The Frick Collection began as the private residence of Pittsburgh based steel and coke magnate Henry Clay Frick (1849-1919). When construction began on the home in 1913 Mr Frick was already a well respected collector of Old Master, Italian Renaissance, English 18th Century portrait and 17th Century Dutch paintings as well as Chinese porcelain and French 18th Century furniture. No expense was spared in creating a showcase for this magnificent collection initially for the private enjoyment of the Frick family but with the long-range vision of leaving the house and its contents to become a public gallery to be known as The Frick Collection.

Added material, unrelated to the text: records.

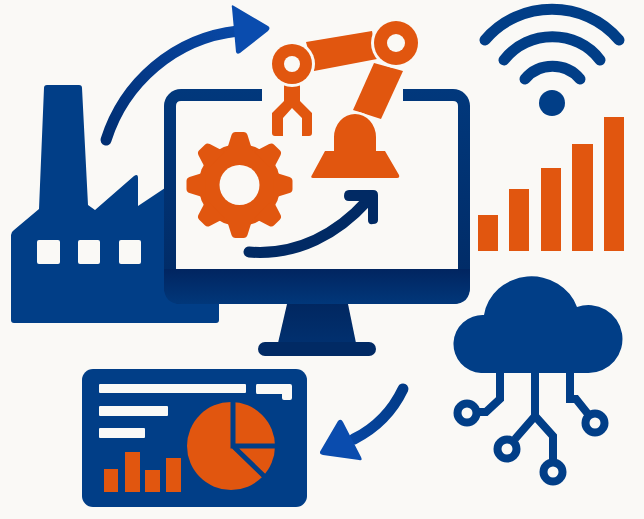
<!DOCTYPE html>
<html lang="en">
<head>
<meta charset="utf-8">
<title>Smart industry illustration</title>
<style>
:root {
  --paper: #faf9f6;
  --blue: #013e87;
  --bright: #0a4cae;
  --navy: #012a64;
  --orange: #e1560f;
}
html, body { margin: 0; background: var(--paper); }
body { width: 644px; height: 519px; overflow: hidden; }
svg { display: block; }
.blue { fill: var(--blue); }
.navy { fill: var(--navy); }
.orange { fill: var(--orange); }
.paper { fill: var(--paper); }
.stroke { fill: none; stroke: var(--blue); stroke-linecap: round; stroke-linejoin: round; }
.circuit { stroke-width: 8; stroke-linecap: butt; stroke-linejoin: miter; }
.node { fill: var(--paper); stroke: var(--blue); stroke-width: 8; }
</style>
</head>
<body>
<svg width="644" height="519" viewBox="0 0 644 519" role="img" aria-label="Factory, computer with robot arm, cloud network, charts and dashboard">
  <defs>
    <linearGradient id="frame-shade" x1="0" y1="0" x2="0" y2="1">
      <stop offset="0" stop-color="#01387c"/>
      <stop offset="1" stop-color="#012a64"/>
    </linearGradient>
    <linearGradient id="chin-shade" x1="0" y1="0" x2="0" y2="1">
      <stop offset="0" stop-color="#012560"/>
      <stop offset="1" stop-color="#01377a"/>
    </linearGradient>
    <linearGradient id="stand-shade" x1="0" y1="0" x2="0" y2="1">
      <stop offset="0" stop-color="#012760"/>
      <stop offset="1" stop-color="#01306f"/>
    </linearGradient>
    <linearGradient id="sweep-shade" gradientUnits="userSpaceOnUse" x1="106" y1="140" x2="268" y2="25">
      <stop offset="0" stop-color="#012f73"/>
      <stop offset="1" stop-color="#0a4cae"/>
    </linearGradient>
    <linearGradient id="return-shade" gradientUnits="userSpaceOnUse" x1="404" y1="388" x2="322" y2="455">
      <stop offset="0" stop-color="#013a86"/>
      <stop offset="1" stop-color="#0a4cae"/>
    </linearGradient>
    <path id="gear-tooth" d="M-13 -34 L-8 -50 Q-7 -53 -4 -53 H4 Q7 -53 8 -50 L13 -34Z"/>
  </defs>

  <rect class="paper" width="644" height="519"/>

  <g id="factory">
    <path class="blue" d="M47 85H79Q82 85 82 88L88 205L95 210L134 176Q138 173 138 178V206L165 188H219V320Q219 323 216 323H14Q11 323 11 320V235Q11 232 14 230L39 209L44 88Q44 85 47 85Z"/>
    <g class="paper">
      <rect x="37" y="240" width="23" height="24" rx="2"/>
      <rect x="78" y="240" width="22" height="24" rx="2"/>
      <rect x="119" y="240" width="22" height="24" rx="2"/>
    </g>
  </g>

  <g id="sweep-arrow">
    <path d="M106 140C124 83 174 38 238 31" fill="none" stroke="url(#sweep-shade)" stroke-width="11" stroke-linecap="round"/>
    <path d="M234 6Q231 4 232 8L236 52Q237 55 240 53L268 31Q271 28 268 26Z" fill="#0a4cae"/>
  </g>

  <g id="monitor">
    <rect x="164" y="89" width="306" height="215" rx="17" fill="url(#frame-shade)"/>
    <path d="M164 269H470V287Q470 304 453 304H181Q164 304 164 287Z" fill="url(#chin-shade)"/>
    <path class="paper" d="M176 106Q176 101 181 101H453Q458 101 458 106V269H176Z"/>
    <rect class="paper" x="262" y="86" width="141" height="18"/>
    <path d="M287 304H348L356 343H278Z" fill="url(#stand-shade)"/>
    <rect class="navy" x="258" y="342" width="118" height="14" rx="7"/>
  </g>

  <g id="gear" transform="translate(239.5 185)">
    <g class="orange">
      <circle r="41"/>
      <use href="#gear-tooth"/>
      <use href="#gear-tooth" transform="rotate(45)"/>
      <use href="#gear-tooth" transform="rotate(90)"/>
      <use href="#gear-tooth" transform="rotate(135)"/>
      <use href="#gear-tooth" transform="rotate(180)"/>
      <use href="#gear-tooth" transform="rotate(225)"/>
      <use href="#gear-tooth" transform="rotate(270)"/>
      <use href="#gear-tooth" transform="rotate(315)"/>
    </g>
    <circle class="paper" r="20"/>
  </g>

  <g id="robot-arm">
    <path class="orange" d="M306 42L372 31L377 59L314 71Z"/>
    <path class="orange" d="M374 63L403 71L381 119L353 110Z"/>
    <path class="orange" d="M284 76H300V101L312 113V133Q312 136 309 136H302V118L292 108L283 118V136H275Q272 136 272 133V113L284 101Z"/>
    <circle class="paper" cx="292" cy="64" r="23"/>
    <circle class="orange" cx="292" cy="64" r="20"/>
    <circle class="paper" cx="292" cy="64" r="8"/>
    <circle class="paper" cx="396" cy="43" r="25"/>
    <circle class="orange" cx="396" cy="43" r="22"/>
    <circle class="paper" cx="396" cy="43" r="9"/>
    <path d="M334 151V137A21 23 0 0 1 376 137V151" fill="none" stroke="var(--paper)" stroke-width="5"/>
    <path class="orange" d="M334 151V137A21 23 0 0 1 376 137V151H385L399 175Q400 178 397 178H313Q310 178 312 175L325 151Z"/>
  </g>

  <g id="growth-arrow">
    <path d="M249 252C298 256 338 233 367 201" fill="none" stroke="var(--navy)" stroke-width="11" stroke-linecap="round"/>
    <path class="navy" d="M349 190H373Q378 190 378 195V220Q378 224 373 224Q368 225 368 220V206L360 201H349Q344 201 344 196Q344 190 349 190Z"/>
  </g>

  <g id="wifi">
    <g class="stroke" stroke-width="11">
      <path d="M485 40C519 -1 585 -1 619 40"/>
      <path d="M504 60C528 29 577 29 600 60"/>
      <path d="M525 79C539 62 566 62 580 79"/>
    </g>
    <circle class="blue" cx="552" cy="103" r="13"/>
  </g>

  <g id="signal-bars" class="orange">
    <rect x="478" y="215" width="20" height="36"/>
    <rect x="509" y="189" width="20" height="62"/>
    <rect x="541" y="168" width="20" height="83"/>
    <rect x="572" y="144" width="21" height="107"/>
    <rect x="604" y="117" width="20" height="134"/>
  </g>

  <g id="cloud-network">
    <path class="blue" d="M481 373A29 29 0 0 1 484 315A48 45 0 0 1 577 307A34 34 0 1 1 588 373Z"/>
    <g class="stroke circuit">
      <path d="M500 370V399L486 412H477"/>
      <path d="M535 370V416L515 439"/>
      <path d="M535 416L553 436V462"/>
      <path d="M570 370V399H576L588 414"/>
    </g>
    <circle class="node" cx="467" cy="413" r="9.5"/>
    <circle class="node" cx="507" cy="449" r="9.5"/>
    <circle class="node" cx="553" cy="472" r="9.5"/>
    <circle class="node" cx="595" cy="423" r="9.5"/>
  </g>

  <g id="dashboard">
    <rect class="blue" x="82" y="369" width="225" height="138" rx="11"/>
    <g class="paper">
      <rect x="99" y="384" width="147" height="9" rx="1"/>
      <path d="M257 384H290Q292 384 292 386V398Q292 400 290 400H284Q282 400 282 398V394H257Q256 394 256 392V386Q256 384 257 384Z"/>
      <rect x="99" y="406" width="69" height="10" rx="1"/>
      <rect x="99" y="428" width="46" height="10" rx="1"/>
    </g>
    <g class="orange">
      <rect x="104" y="469" width="14" height="23"/>
      <rect x="125" y="452" width="15" height="40"/>
      <rect x="145" y="470" width="15" height="22"/>
      <rect x="166" y="458" width="15" height="34"/>
      <circle cx="231" cy="446" r="44"/>
    </g>
    <path d="M233 400V446H278M233 446L266 478" fill="none" stroke="var(--blue)" stroke-width="5"/>
  </g>

  <g id="return-arrow">
    <path d="M403 389C393 410 376 428 354 439" fill="none" stroke="url(#return-shade)" stroke-width="11" stroke-linecap="round"/>
    <path d="M338 421Q341 418 343 422L361 457Q363 461 359 460L323 455Q318 454 321 450Z" fill="#0a4cae"/>
  </g>
</svg>
</body>
</html>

Built at a then-staggering cost of $5,000,000, the institution boasted an endowment of three times that amount to properly fulfill Mr Frick's ideal of "encouraging and developing the study of the fine arts".

With the death of his widow in 1931, Mr Frick's dream of a museum bearing his name could be realized, and, after a scrupulous renovation of the residence to accommodate the visiting public, The Frick Collection opened its doors in 1935. Now, 75 years later, it remains a showcase of collecting and connoisseurship that speaks of a more elegant time.

For me, one of the joys of visiting The Frick is knowing that I will see some old favorites on every visit. Despite temporary exhibitions that occasionally alter the display certain classics remain, no matter what. Like the Fragonard Room with its fantastic panels painted in the 1750s by François Boucher and depicting the Arts and Sciences (see "Poetry and Music", left). In this room we are surrounded by beauty both on the walls and in the furnishings and it is easy to fantasize that one is a visiting guest, dressed in a magnificent silk gown, sipping tea out of Sèvres porcelain cups with a harpsichord playing in the background!

Or step into the Living Hall where a trio of delights includes Hans Holbein the Younger's pensive portrait of "Sir Thomas More", 1527, El Greco's stunning "St Jerome", 1590-1600, and Giovanni Bellini's inspiring "St. Francis in the Desert", 1480. Or the Enamel Room with its gilded icons, the cavernous West Gallery with the immense Turner oils and The Halls by the Garden Court that boast three of the 37 works painted by the Dutch master Johannes Vermeer.

I must confess that I was disappointed not to see my beloved Whistler portraits hanging in the four corners of the East Gallery (they had been put away temporarily to accommodate the Dulwich Picture Gallery exhibition), but that just means I'll have to come back soon! And if you're in the neighborhood, I would urge you to take an hour or so and step back into a different time, a gilded age when an appreciation for fine things was a worthwhile pursuit.

May 08, 2010

Tears for Nashille

Regular readers of my blog will remember a two part story I posted last September following a wonderful visit to Nashville, Tennessee. I loved every minute in The Music City and explored the sights from The Hermitage Plantation to the Grand Ole Opry. It was an amazing visit - I had not expected such a wealth of interesting things to do and see and the hospitality of the Tennesseans was phenomenal. I couldn't wait to go back.

Now the City of Nashville is recovering from a once-in-a-lifetime flood as the Cumberland River overflowed its banks by some 30 feet. As well as immeasurable damage to private property, many of the city's landmarks have been seriously damaged and forced to close. Not to mention that 33 people lost their lives in Tennessee, Kentucky and Mississippi.

I don't know if it is because I feel a personal affinity to the city and its residents, but it seemed this story has been somewhat downplayed in the media. I have been in touch with some of my new friends at The Frist Center for the Visual Arts and was relieved to hear that they were, for the most part, fine and the building had survived intact. But a disaster like this affects everyone, regardless of class or color, and all the denizens must pull together to get their city back on its feet.

This blog is simply my little way of saying "Hang tough Nashville - we're with you" Mother Nature dealt you a powerful blow, but you will persevere. It won't be long till that magic circle on the Opry stage is back in the spotlight and I fully intend to pay it a return visit!